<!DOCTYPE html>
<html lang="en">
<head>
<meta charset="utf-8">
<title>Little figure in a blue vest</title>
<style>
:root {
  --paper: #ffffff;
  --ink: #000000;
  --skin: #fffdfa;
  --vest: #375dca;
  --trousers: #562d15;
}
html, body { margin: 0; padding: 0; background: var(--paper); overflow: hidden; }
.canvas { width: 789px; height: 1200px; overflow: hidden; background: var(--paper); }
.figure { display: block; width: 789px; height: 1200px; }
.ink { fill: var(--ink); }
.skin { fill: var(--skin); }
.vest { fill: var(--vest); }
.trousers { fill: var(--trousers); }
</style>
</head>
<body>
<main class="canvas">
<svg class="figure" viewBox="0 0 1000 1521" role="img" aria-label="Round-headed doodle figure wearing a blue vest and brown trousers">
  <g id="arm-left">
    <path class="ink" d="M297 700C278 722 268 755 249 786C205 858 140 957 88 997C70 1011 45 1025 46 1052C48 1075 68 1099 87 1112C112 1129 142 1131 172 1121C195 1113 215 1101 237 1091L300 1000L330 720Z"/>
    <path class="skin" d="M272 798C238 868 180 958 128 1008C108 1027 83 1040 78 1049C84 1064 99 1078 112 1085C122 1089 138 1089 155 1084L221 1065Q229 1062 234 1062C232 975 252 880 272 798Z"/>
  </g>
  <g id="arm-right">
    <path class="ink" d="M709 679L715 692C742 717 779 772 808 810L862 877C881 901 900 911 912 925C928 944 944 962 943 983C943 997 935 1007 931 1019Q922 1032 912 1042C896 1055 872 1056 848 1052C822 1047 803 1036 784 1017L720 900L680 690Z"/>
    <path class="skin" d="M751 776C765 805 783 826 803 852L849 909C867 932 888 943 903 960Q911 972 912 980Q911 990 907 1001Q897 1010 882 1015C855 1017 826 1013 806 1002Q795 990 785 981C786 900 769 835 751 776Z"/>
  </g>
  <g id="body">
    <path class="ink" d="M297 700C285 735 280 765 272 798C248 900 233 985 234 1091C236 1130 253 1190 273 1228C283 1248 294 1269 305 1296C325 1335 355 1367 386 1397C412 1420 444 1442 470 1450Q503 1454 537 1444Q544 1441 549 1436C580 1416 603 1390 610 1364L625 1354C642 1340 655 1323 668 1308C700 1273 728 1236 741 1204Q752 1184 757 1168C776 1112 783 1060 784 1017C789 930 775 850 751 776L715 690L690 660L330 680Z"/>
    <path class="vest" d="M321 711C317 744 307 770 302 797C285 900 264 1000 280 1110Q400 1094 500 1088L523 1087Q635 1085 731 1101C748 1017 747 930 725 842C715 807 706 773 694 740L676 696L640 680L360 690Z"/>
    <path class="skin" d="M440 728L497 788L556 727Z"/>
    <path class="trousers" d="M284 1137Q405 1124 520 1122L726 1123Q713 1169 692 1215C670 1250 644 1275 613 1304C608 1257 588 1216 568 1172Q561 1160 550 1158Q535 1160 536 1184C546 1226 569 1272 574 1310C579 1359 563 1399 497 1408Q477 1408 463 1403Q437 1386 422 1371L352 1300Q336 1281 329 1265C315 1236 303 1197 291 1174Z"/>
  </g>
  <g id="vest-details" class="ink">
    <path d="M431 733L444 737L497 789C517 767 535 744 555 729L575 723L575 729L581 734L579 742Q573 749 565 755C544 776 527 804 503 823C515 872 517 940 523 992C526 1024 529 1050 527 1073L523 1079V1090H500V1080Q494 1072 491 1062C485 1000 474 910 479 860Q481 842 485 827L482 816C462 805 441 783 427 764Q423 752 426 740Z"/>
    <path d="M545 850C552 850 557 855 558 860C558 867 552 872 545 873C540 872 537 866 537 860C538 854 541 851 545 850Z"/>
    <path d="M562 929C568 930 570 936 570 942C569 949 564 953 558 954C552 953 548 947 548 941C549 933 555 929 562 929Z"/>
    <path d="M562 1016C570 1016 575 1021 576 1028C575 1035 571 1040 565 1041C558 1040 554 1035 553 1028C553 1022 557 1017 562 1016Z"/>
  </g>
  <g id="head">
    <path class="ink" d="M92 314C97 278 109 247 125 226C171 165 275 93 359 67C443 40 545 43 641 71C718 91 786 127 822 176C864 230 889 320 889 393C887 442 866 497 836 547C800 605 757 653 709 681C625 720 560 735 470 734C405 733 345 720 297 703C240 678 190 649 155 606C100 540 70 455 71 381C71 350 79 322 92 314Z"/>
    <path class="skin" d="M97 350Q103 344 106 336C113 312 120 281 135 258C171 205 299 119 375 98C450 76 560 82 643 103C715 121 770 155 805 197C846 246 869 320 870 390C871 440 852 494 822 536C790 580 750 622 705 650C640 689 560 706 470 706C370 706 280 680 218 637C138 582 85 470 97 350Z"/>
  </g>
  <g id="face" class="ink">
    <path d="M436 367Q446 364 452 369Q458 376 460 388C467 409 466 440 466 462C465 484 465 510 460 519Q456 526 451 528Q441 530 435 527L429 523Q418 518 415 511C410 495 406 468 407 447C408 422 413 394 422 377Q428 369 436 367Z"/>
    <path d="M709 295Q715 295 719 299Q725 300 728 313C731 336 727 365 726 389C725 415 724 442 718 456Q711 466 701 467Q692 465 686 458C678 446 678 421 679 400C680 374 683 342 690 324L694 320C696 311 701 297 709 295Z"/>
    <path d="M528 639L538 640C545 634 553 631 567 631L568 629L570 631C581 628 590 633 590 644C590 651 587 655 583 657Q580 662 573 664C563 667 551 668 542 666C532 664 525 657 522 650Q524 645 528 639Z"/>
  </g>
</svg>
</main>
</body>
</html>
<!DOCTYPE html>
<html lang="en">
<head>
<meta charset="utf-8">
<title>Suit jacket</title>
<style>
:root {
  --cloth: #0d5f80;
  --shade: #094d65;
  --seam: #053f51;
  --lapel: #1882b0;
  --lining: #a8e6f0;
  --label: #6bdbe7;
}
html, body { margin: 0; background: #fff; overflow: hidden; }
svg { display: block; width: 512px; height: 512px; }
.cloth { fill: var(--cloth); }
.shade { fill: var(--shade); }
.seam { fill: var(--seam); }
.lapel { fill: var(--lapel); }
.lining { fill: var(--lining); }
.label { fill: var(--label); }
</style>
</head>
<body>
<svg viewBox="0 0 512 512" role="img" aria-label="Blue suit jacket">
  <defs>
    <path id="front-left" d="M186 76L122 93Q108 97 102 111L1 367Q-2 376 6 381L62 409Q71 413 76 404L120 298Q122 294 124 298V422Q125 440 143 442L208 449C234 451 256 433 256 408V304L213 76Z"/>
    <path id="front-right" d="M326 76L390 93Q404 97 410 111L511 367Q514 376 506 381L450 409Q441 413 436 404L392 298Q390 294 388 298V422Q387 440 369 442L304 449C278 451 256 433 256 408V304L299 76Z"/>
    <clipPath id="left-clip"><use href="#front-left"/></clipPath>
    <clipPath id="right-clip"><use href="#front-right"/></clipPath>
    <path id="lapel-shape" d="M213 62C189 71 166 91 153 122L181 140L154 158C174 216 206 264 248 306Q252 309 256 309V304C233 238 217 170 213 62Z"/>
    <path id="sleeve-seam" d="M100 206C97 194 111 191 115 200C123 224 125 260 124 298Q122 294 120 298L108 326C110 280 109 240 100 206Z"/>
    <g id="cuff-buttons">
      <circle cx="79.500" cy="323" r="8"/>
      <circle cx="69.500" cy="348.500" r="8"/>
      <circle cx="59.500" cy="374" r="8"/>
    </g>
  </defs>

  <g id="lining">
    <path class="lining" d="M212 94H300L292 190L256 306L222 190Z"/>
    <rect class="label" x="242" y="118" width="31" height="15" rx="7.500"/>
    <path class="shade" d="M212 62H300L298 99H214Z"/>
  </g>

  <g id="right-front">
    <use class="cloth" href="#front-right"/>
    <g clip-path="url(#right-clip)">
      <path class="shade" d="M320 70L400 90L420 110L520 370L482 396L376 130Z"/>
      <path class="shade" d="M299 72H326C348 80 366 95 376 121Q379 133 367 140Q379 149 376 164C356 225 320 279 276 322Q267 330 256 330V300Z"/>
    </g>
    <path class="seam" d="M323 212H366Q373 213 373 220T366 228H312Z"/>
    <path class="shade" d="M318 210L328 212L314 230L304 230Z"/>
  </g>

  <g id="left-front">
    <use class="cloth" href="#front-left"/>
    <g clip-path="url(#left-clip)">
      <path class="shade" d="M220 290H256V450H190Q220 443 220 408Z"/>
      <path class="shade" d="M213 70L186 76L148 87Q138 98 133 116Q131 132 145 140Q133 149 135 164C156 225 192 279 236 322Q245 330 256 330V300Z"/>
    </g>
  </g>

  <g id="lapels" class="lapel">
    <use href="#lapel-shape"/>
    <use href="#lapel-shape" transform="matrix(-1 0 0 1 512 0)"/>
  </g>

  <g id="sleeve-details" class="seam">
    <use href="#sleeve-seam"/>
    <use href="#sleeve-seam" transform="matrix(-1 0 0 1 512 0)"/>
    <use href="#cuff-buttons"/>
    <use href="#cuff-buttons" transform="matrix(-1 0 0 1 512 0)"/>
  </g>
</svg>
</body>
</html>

****

§ ACTIVITY
Copy out every line of the data that includes "front".

§ WRITTEN RESPONSE
    <path id="front-left" d="M186 76L122 93Q108 97 102 111L1 367Q-2 376 6 381L62 409Q71 413 76 404L120 298Q122 294 124 298V422Q125 440 143 442L208 449C234 451 256 433 256 408V304L213 76Z"/>
    <path id="front-right" d="M326 76L390 93Q404 97 410 111L511 367Q514 376 506 381L450 409Q441 413 436 404L392 298Q390 294 388 298V422Q387 440 369 442L304 449C278 451 256 433 256 408V304L299 76Z"/>
    <clipPath id="left-clip"><use href="#front-left"/></clipPath>
    <clipPath id="right-clip"><use href="#front-right"/></clipPath>
  <g id="right-front">
    <use class="cloth" href="#front-right"/>
  <g id="left-front">
    <use class="cloth" href="#front-left"/>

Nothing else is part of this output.